For over a decade, the old Monterey County Jail has been the subject of debate regarding its historical significance and its purpose within the county. Built during the Great Depression, the jail housed civil rights activist Cesar Chavez for 20 days when he refused to end the lettuce boycott in 1970.
The goal of the boycott was to gain better pay and working conditions for braceros, who at the time comprised most of the farmworker population in the Salinas Valley. While Chavez was held there, 24-hour vigils were held by his supporters. He was eventually released by demand from the California Supreme Court. Chavez’s captivity became the catalyst for the national Chicano movement—and has been held up as the historic reason for the preservation of the now-dilapidated building.
The Monterey County Board of Supervisors reported that the building was structurally unsound with additional water damage and toxic air pollutants, prompting a permit to destroy the jail in 2002. However, that process was halted in 2003 by a vote from the Salinas City Council to recognize the jail as a historical site.
The site was a finalist for consideration as part of National Historic Park, and although in 2013 it didn't make the cut, the push for preservation carries on as many in the Salinas Valley say the jail is a critical part of Monterey County’s narrative.
“This jail is as important to our community as agriculture and water is to the Monterey County,” says Juan Martinez, an activist in support of rehabilitating the jail for educational purposes, specifically a museum about the historical plight of Latino communities in the Salinas Valley.

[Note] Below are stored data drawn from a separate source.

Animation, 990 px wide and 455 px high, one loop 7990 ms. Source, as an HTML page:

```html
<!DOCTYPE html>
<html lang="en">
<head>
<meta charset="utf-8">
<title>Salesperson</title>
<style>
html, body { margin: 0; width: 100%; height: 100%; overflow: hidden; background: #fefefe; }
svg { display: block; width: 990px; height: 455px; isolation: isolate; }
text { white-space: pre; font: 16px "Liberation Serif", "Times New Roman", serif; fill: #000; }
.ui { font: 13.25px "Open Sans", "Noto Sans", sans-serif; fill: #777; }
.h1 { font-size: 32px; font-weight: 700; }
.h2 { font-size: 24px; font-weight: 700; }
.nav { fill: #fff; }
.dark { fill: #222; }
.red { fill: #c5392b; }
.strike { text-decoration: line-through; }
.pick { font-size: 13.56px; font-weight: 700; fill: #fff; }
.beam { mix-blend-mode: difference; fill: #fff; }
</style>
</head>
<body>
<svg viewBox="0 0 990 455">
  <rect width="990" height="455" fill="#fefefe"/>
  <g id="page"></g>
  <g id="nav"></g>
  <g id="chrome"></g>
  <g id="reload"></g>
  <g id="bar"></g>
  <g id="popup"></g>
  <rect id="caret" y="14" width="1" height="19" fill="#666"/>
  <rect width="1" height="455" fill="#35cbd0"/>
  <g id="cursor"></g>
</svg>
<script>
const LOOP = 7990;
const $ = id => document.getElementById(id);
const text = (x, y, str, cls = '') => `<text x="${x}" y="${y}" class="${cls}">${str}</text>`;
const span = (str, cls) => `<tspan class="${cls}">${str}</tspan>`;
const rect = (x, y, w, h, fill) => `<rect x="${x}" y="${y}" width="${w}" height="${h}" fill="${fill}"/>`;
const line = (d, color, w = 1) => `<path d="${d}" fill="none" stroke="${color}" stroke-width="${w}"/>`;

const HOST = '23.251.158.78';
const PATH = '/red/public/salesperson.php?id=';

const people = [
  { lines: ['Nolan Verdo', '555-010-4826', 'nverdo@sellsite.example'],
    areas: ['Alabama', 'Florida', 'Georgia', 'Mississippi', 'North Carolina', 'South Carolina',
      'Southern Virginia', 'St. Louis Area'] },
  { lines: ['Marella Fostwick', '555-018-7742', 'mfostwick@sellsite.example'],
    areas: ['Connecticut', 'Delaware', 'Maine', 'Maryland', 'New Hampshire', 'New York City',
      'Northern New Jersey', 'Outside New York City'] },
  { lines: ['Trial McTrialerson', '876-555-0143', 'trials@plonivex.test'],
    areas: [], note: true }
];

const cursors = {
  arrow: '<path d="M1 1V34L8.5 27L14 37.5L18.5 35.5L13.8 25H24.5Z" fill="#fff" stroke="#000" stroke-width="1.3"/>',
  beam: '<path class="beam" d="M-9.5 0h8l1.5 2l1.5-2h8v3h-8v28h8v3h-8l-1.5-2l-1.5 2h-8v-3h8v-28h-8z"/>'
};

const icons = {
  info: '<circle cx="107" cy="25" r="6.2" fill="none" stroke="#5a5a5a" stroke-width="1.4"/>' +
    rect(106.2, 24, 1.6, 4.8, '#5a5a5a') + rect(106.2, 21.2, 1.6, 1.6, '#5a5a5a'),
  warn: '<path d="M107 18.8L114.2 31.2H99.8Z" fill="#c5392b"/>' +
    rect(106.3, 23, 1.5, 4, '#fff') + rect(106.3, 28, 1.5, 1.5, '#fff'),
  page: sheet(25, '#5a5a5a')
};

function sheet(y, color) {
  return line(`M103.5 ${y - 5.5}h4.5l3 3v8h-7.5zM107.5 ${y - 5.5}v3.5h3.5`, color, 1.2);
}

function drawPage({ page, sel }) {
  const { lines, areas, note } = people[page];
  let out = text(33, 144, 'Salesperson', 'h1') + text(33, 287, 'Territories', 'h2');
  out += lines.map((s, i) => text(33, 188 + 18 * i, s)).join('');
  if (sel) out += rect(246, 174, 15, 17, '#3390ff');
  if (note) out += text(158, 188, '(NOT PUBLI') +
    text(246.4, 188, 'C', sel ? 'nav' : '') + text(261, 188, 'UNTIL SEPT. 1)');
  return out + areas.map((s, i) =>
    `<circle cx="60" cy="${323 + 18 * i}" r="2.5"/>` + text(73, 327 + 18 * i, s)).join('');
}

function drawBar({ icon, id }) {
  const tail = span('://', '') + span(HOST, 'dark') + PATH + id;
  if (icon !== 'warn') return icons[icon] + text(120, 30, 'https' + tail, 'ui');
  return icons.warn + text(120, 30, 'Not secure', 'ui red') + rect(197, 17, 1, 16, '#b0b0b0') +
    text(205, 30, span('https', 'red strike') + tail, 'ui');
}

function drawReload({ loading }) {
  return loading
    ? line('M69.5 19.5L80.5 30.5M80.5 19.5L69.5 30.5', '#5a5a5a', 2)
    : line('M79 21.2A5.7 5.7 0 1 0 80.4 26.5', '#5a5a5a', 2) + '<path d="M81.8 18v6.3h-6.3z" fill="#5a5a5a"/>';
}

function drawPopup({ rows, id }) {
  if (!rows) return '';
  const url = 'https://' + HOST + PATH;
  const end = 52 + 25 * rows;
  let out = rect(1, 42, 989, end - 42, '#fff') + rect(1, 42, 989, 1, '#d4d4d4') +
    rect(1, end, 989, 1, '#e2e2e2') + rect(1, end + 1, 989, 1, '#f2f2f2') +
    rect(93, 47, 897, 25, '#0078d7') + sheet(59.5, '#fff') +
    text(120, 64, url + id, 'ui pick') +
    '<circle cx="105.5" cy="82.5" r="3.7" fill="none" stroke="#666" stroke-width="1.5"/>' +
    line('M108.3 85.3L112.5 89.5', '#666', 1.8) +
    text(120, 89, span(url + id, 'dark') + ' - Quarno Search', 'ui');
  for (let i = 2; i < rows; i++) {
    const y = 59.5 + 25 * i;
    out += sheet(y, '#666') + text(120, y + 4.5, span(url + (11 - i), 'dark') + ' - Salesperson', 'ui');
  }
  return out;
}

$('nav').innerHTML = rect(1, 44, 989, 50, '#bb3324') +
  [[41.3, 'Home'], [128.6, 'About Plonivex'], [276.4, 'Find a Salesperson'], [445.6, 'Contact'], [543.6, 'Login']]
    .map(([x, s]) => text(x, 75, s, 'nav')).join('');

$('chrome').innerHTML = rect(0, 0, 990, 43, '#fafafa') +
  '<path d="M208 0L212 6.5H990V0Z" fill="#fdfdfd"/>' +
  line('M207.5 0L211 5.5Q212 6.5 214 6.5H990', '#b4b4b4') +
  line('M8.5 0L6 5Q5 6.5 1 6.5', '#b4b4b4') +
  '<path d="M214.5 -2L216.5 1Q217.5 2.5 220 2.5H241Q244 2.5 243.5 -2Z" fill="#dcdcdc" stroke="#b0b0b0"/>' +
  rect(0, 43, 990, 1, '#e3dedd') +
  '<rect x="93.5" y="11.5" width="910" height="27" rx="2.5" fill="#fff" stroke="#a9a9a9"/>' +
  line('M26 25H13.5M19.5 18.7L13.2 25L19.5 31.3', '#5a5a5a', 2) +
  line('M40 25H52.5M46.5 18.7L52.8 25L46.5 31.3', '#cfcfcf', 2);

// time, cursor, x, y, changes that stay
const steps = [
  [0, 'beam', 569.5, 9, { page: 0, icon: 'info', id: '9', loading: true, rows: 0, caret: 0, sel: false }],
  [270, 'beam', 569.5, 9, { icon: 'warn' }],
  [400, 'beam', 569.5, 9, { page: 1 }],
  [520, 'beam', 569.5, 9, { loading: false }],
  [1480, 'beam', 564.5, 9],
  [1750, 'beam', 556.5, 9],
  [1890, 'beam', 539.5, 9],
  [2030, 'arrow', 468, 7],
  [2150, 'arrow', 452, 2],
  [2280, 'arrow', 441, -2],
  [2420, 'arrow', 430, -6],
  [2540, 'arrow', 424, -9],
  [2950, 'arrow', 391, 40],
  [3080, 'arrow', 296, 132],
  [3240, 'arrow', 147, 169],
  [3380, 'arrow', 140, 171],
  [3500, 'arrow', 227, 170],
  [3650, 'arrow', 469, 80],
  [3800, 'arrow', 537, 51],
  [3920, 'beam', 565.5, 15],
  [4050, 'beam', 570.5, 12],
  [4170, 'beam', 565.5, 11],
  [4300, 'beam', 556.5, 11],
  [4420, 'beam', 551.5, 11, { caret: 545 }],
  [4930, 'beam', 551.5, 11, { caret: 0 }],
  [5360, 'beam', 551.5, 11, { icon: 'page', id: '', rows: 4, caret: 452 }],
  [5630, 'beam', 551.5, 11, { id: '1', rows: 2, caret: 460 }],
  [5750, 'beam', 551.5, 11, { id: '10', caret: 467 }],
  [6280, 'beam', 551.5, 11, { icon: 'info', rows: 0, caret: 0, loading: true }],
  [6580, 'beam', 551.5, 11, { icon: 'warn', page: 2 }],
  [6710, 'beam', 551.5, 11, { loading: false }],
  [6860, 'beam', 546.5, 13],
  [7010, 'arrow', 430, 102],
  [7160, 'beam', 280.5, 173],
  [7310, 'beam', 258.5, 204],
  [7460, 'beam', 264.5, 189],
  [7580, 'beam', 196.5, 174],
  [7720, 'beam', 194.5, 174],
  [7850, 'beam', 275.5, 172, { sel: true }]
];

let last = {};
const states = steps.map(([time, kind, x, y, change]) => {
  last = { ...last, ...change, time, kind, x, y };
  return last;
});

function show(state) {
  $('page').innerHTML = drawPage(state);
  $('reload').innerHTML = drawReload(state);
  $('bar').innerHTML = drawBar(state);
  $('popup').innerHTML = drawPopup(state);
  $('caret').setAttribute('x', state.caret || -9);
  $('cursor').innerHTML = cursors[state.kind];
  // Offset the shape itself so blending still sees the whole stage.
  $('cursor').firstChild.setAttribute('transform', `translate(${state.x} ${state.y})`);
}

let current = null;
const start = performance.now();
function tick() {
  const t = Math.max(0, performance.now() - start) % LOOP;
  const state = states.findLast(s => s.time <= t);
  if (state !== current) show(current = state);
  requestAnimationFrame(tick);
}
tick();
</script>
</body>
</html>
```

Now, after years of sitting idly after the county's plans to demolish the building in 2002, the building is back in play for potential reuse. Through July 9, Monterey County is accepting applications in response to a request for proposals seeking to rehabilitate and reuse the former jail site.
Guidelines for submissions are on the Monterey County website.
As of now, the jail—originally built in 1931—remains closed to the public, in its original state on West Alisal Street in Salinas.
“I don’t know what the outcome will be, but I am hoping it will be positive,” says Martinez.
The Alliance of Monterey Area Preservationists, Salinas City Center Association and County Supervisor Luis Alejo host a community meeting on possible reuse and on the RFP process for the old jail from 5:30-7:30pm Thursday, June 20. Laborers Local 270 Union Hall, 117 Pajaro St., Salinas. Free; wine and appetizers included. 755-5011, amap1.org.